If Modi is successful, this chain of patronage will be broken and individuals in need will simply receive money directly transferred to their bank accounts. The poor will no longer need to participate in a transactional client-patron relationship with a local official.
The use of technology to bring Indians into the financial system is the key to this new approach. It’s a low-hanging fruit that has long waited to be plucked. According to the World Bank’s latest data, only 53 percent of adult Indians have a bank account, compared to 79 percent in China. The government’s Jan Dhan Yojana (financial inclusion) plan has the ambitious target of rolling out bank accounts to millions of citizens left out of the financial system. So far, almost 147 million new bank accounts have been established in the first year of the plan, making it likely that the target of 150 million new accounts in the first year will be achieved.
Bank accounts are linked to the Aadhar (unique biometric identification) card, an initiative launched by the previous government. The bank account and unique ID will be further linked to an individual’s mobile telephone number, thereby allowing them to access funds deposited directly into their account by various government schemes. The combination of all three — called the “JAM Trinity” — is a centerpiece of the Modi government’s plan to completely overhaul the social welfare system.
While transforming entitlements to direct cash transfers is bold, re-conceiving social welfare as social insurance is straight up radical in India.
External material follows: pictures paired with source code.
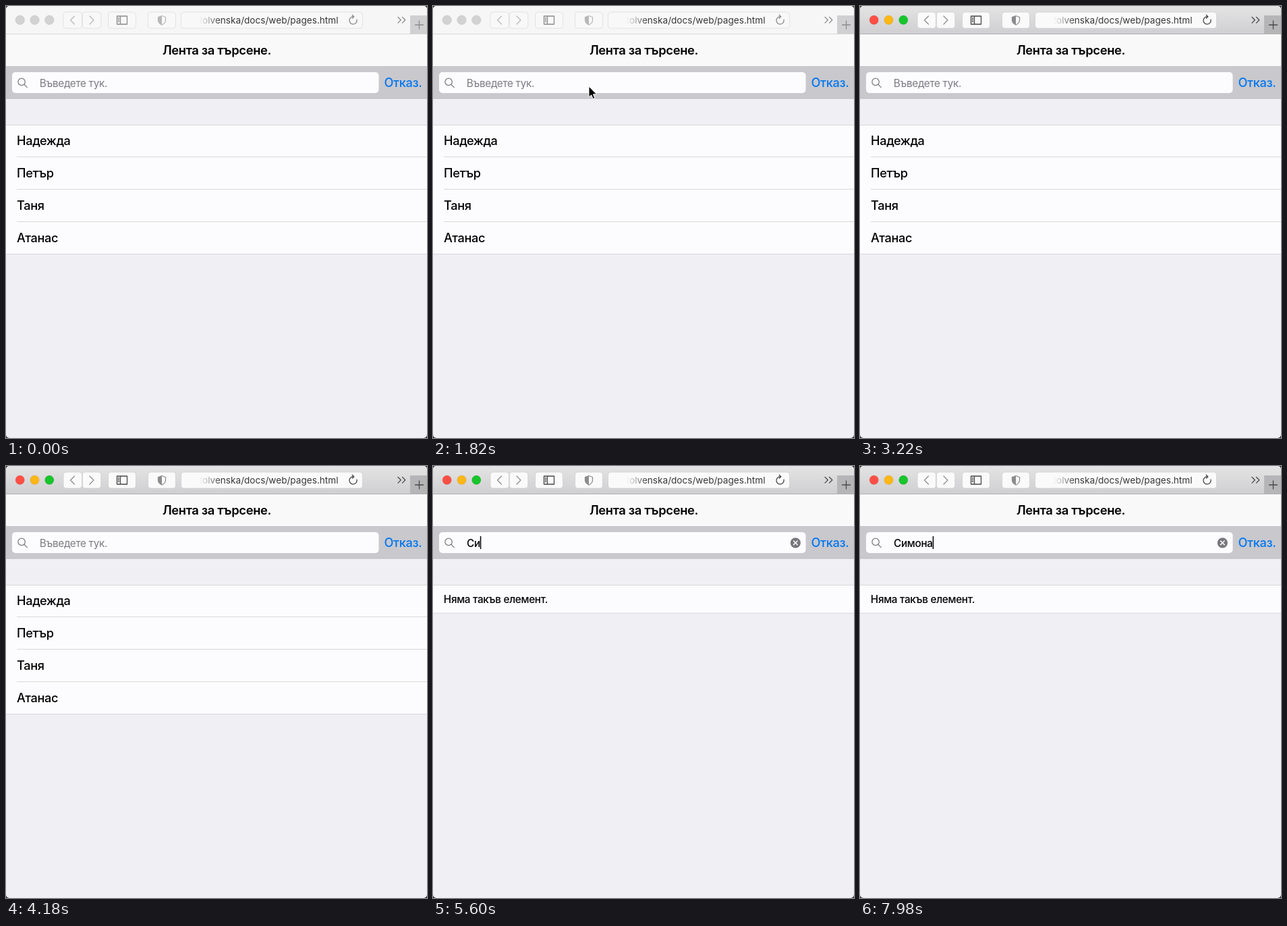
Animation of 624x640 px, one loop 8000 ms. Source, as an HTML page:

```html
<!DOCTYPE html>
<html lang="bg">
<head>
<meta charset="utf-8">
<title>Лента за търсене</title>
<style>
html, body { margin: 0; width: 100%; height: 100%; overflow: hidden; background: #343230; }
svg { display: block; width: 624px; height: 640px; }
text { font-family: Inter, "Noto Sans", sans-serif; font-size: 18.2px; font-weight: 450; letter-spacing: -.02em; fill: #000; white-space: pre; }
.title { font-size: 18.4px; font-weight: 600; text-anchor: middle; }
.small { font-size: 15.3px; }
.hint { font-weight: 400; fill: #7c7c80; }
.link { fill: #0076f0; }
.address { font-size: 13.6px; font-weight: 400; letter-spacing: 0; text-anchor: end; fill: #38383a; }
.icon { fill: none; stroke: #48484a; stroke-width: 1.3; stroke-linecap: round; stroke-linejoin: round; }
.faint { stroke: #8c8c8e; }
.search { stroke: #7e7e82; }
.button { fill: #fafafa; stroke: #cdcdce; stroke-width: .8; }
.edge { stroke: #d9d8dc; }
.lights circle { stroke: #0002; stroke-width: .6; }
.inactive .bar { fill: #f6f6f6; }
.inactive .button { fill: #f8f8f8; stroke: #dcdcdc; }
.inactive .icon { stroke: #8b8b8d; }
.inactive .faint { stroke: #b8b8ba; }
.inactive .half { fill: #b8b8ba; }
.inactive .lights circle { fill: #d2d2d3; stroke: #c3c3c4; }
.inactive .rule { stroke: #d8d8d9; }
.half { fill: #8c8c8e; }
.rule { stroke: #b2b2b4; }
</style>
</head>
<body>
<svg viewBox="0 0 624 640">
  <defs>
    <linearGradient id="metal" x2="0" y2="1">
      <stop stop-color="#e5e4e5"/><stop offset="1" stop-color="#cfced0"/>
    </linearGradient>
    <linearGradient id="fade" gradientUnits="userSpaceOnUse" x1="287" x2="318">
      <stop stop-color="#fff" stop-opacity="0"/><stop offset="1" stop-color="#fff"/>
    </linearGradient>
    <mask id="fadeMask"><rect x="287" y="8" width="210" height="28" fill="url(#fade)"/></mask>
    <clipPath id="window"><rect width="624" height="640" rx="5"/></clipPath>
  </defs>
  <rect width="624" height="640" fill="#343230"/>
  <g clip-path="url(#window)">
    <rect width="624" height="640" fill="#efeff4"/>

    <g id="chrome">
      <rect class="bar" width="624" height="41" fill="url(#metal)"/>
      <g class="lights">
        <circle cx="20.7" cy="20.7" r="6.7" fill="#ff4f44"/>
        <circle cx="42.5" cy="20.7" r="6.7" fill="#ffb714"/>
        <circle cx="64.3" cy="20.7" r="6.7" fill="#17c52c"/>
      </g>
      <rect class="button" x="85" y="9" width="27.5" height="24" rx="4"/>
      <rect class="button" x="113.3" y="9" width="27.5" height="24" rx="4"/>
      <rect class="button" x="151.5" y="9" width="41" height="24" rx="4"/>
      <rect class="button" x="210.5" y="9" width="41" height="24" rx="4"/>
      <rect class="button" x="259.5" y="9" width="269" height="24" rx="4"/>
      <path class="icon faint" d="M101.5 15l-6 6 6 6M124 15l6 6-6 6"/>
      <path class="icon" d="M164.5 15h15v12h-15zM169.5 15v12M166.300 18h1.4M166.300 20.5h1.4M166.300 23h1.4"/>
      <path class="icon faint" d="M231 14.5l5.5 2v4.5q0 4.5-5.5 7-5.5-2.5-5.5-7v-4.5z"/>
      <path class="half" d="M231 14.5v13.5q-5.5-2.5-5.5-7v-4.5z"/>
      <path class="icon" d="M520 20.2a5.6 5.6 0 1 1-4.8-4.4M513.2 13.2l2.6 2.6-2.6 2.6"/>
      <path class="icon" d="M581 16.5l4.3 4.3-4.3 4.3M587.5 16.5l4.3 4.3-4.3 4.3"/>
      <g mask="url(#fadeMask)"><text class="address" x="492.5" y="26.3">tolvenska/docs/web/pages.html</text></g>
      <path class="rule" d="M0 41.5H624"/>
      <rect id="newTab" x="599" y="14" width="25" height="27"/>
      <path class="icon" d="M612.5 22v12M606.5 28h12"/>
    </g>

    <rect y="42" width="624" height="47" fill="#f9f9fa"/>
    <text class="title" x="312.5" y="72.3">Лента за търсене.</text>

    <rect y="89" width="624" height="48" fill="#c8c8cd"/>
    <path d="M0 137H624" stroke="#bbbbc0"/>
    <rect x="9" y="98" width="543.5" height="31" rx="5" fill="#fcfcff"/>
    <path class="icon search" d="M28.3 112.4a5.2 5.2 0 1 1-10.4 0a5.2 5.2 0 1 1 10.4 0M27 116.3l4.3 4.3"/>
    <text class="small hint" id="hint" x="49.8" y="119.5">Въведете тук.</text>
    <text class="small" id="typed" x="50" y="119.5"></text>
    <rect id="caret" y="104" width="1.5" height="19"/>
    <g id="clear">
      <circle cx="537.3" cy="113.8" r="7.6" fill="#78787c"/>
      <path d="M534.5 111l5.6 5.6M540.1 111l-5.6 5.6" stroke="#fcfcff" stroke-width="1.5" stroke-linecap="round"/>
    </g>
    <text class="link" x="560.5" y="119.7">Отказ.</text>

    <g id="list"></g>
    <g id="empty">
      <rect y="176" width="624" height="42" fill="#fcfcff"/>
      <path class="edge" d="M0 176.5H624M0 218H624"/>
      <text class="small" x="15.8" y="203.3">Няма такъв елемент.</text>
    </g>
  </g>

  <path id="arrow" d="M0 0V16.2L3.7 12.8L6.2 18.5L8.8 17.4L6.4 11.8H11.5Z" stroke="#fff" stroke-linejoin="round"/>
  <g id="beam" fill="none" stroke-linecap="round">
    <path id="beamShape" d="M-3.5-8.5Q0-8.5 0-6.5V6.5Q0 8.5-3.5 8.5M3.5-8.5Q0-8.5 0-6.5M0 6.5Q0 8.5 3.5 8.5M-2 3H2" stroke-width="3" style="stroke: #fff"/>
    <path d="M-3.5-8.5Q0-8.5 0-6.5V6.5Q0 8.5-3.5 8.5M3.5-8.5Q0-8.5 0-6.5M0 6.5Q0 8.5 3.5 8.5M-2 3H2" stroke="#000" stroke-width="1.4"/>
  </g>
</svg>
<script>
const LOOP = 8000, ACTIVATE = 2000, FOCUS = 2250, HIDE_POINTER = 3000, BLINK = 560;
const WORD = 'Симона';
const KEYS = [4560, 5300, 5900, 6300, 6850, 7430];
const NAMES = ['Надежда', 'Петър', 'Таня', 'Атанас'];
const PATH = [[450, 150, 655], [1000, 212, 117], [1250, 212, 117], [1700, 231, 119]];

const el = id => document.getElementById(id);
const show = (id, on) => { el(id).style.display = on ? '' : 'none'; };

function pointerAt(t) {
  const next = PATH.findIndex(p => p[0] > t);
  if (next === 0) return PATH[0].slice(1);
  if (next < 0) return PATH[PATH.length - 1].slice(1);
  const [t0, x0, y0] = PATH[next - 1], [t1, x1, y1] = PATH[next];
  const k = (t - t0) / (t1 - t0), e = k * k * (3 - 2 * k);
  return [x0 + (x1 - x0) * e, y0 + (y1 - y0) * e];
}

function listMarkup(names) {
  if (!names.length) return '';
  const bottom = 176 + names.length * 48 - 0.5;
  const rows = names.map((name, i) => {
    const y = 176 + i * 48;
    const line = i ? `<path class="edge" d="M16 ${y - 0.5}H624"/>` : '';
    return `${line}<text x="16" y="${y + 30}">${name}</text>`;
  });
  return `<rect y="176" width="624" height="${bottom - 176}" fill="#fcfcff"/>
    <path class="edge" d="M0 176.5H624M0 ${bottom}H624"/>${rows.join('')}`;
}

let shown = null;
function setQuery(query) {
  if (query === shown) return;
  shown = query;
  const found = NAMES.filter(n => n.toLowerCase().includes(query.toLowerCase()));
  el('typed').textContent = query;
  el('list').innerHTML = listMarkup(found);
  show('empty', !found.length);
  show('hint', !query);
  show('clear', query);
}

function draw(t) {
  const active = t >= ACTIVATE;
  el('chrome').setAttribute('class', active ? '' : 'inactive');
  el('newTab').setAttribute('fill', active ? '#b5b5b7' : '#d0d0d2');

  const count = KEYS.filter(k => k <= t).length;
  setQuery(WORD.slice(0, count));

  const since = t - (count ? KEYS[count - 1] : FOCUS);
  show('caret', since >= 0 && Math.floor(since / BLINK) % 2 === 0);
  const width = count ? el('typed').getComputedTextLength() : 0;
  el('caret').setAttribute('x', 50 + width);

  const place = `translate(${pointerAt(t).join(' ')})`;
  show('arrow', t >= PATH[0][0] && !active);
  show('beam', active && t < HIDE_POINTER);
  el('arrow').setAttribute('transform', place);
  el('beam').setAttribute('transform', place);
}

const start = performance.now();
function tick() {
  draw((performance.now() - start) % LOOP);
  requestAnimationFrame(tick);
}
tick();
</script>
</body>
</html>
```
In the wake of the JAM, Modi’s government recently launched three new social security schemes that provide life insurance protection for a small premium to people who have access to a bank account. If in the future these life insurance schemes are extended to cover unemployment insurance, that could provide momentum for labor reform: reassure laid-off workers that there’s a safety net to catch them.
What’s most significant is the way in which Modi explained the purpose of these schemes: that the poor don’t need a handout but need empowerment, which will allow them to help themselves getting out of poverty. This is a distinctly center-right, conservative understanding of the government’s role in helping the disadvantaged; it represents a distinct break from the prevailing socialist mindset that revolves around rights and handouts rather than individual responsibility.
Modi’s language of empowerment stands in stark contrast to that of Rahul Gandhi, a fifth-generation political dynast and the rival Congress Party’s leader-in-waiting, who continues to speak of patronage and entitlements. Recently, he handed out checks to the families of distressed farmers and said that his party would take care of them. It’s not all that different from a feudal lord reassuring his serfs that all will be well.
To a society and political culture steeped in this kind of patriarchy and paternalism, Modi’s attempted social revolution holds great political risks.
Societal and economic gains inevitably lag behind the initial investment. Transforming an entitlement-based system into one linked to cash transfers is going to have teething pains. Some reports suggest that people trying to open bank accounts have been turned away or asked for bribes. There will surely be people who are frustrated and disenfranchised. And Modi may also face pushback from the states required to fund these social welfare programs through their own increased revenue, thereby putting the onus on regional governments schemes work as intended and money is spent wisely.
Though big reforms of land and labor laws are important, what’s equally important is enabling a change in mindset so that average Indians no longer expect to be passive recipients of government largesse. If Modi succeeds, the relationship between Indians and the state, which thus far has been paternalistic and almost feudal, will be fundamentally changed for the better: and this will be the most radical transformation of all.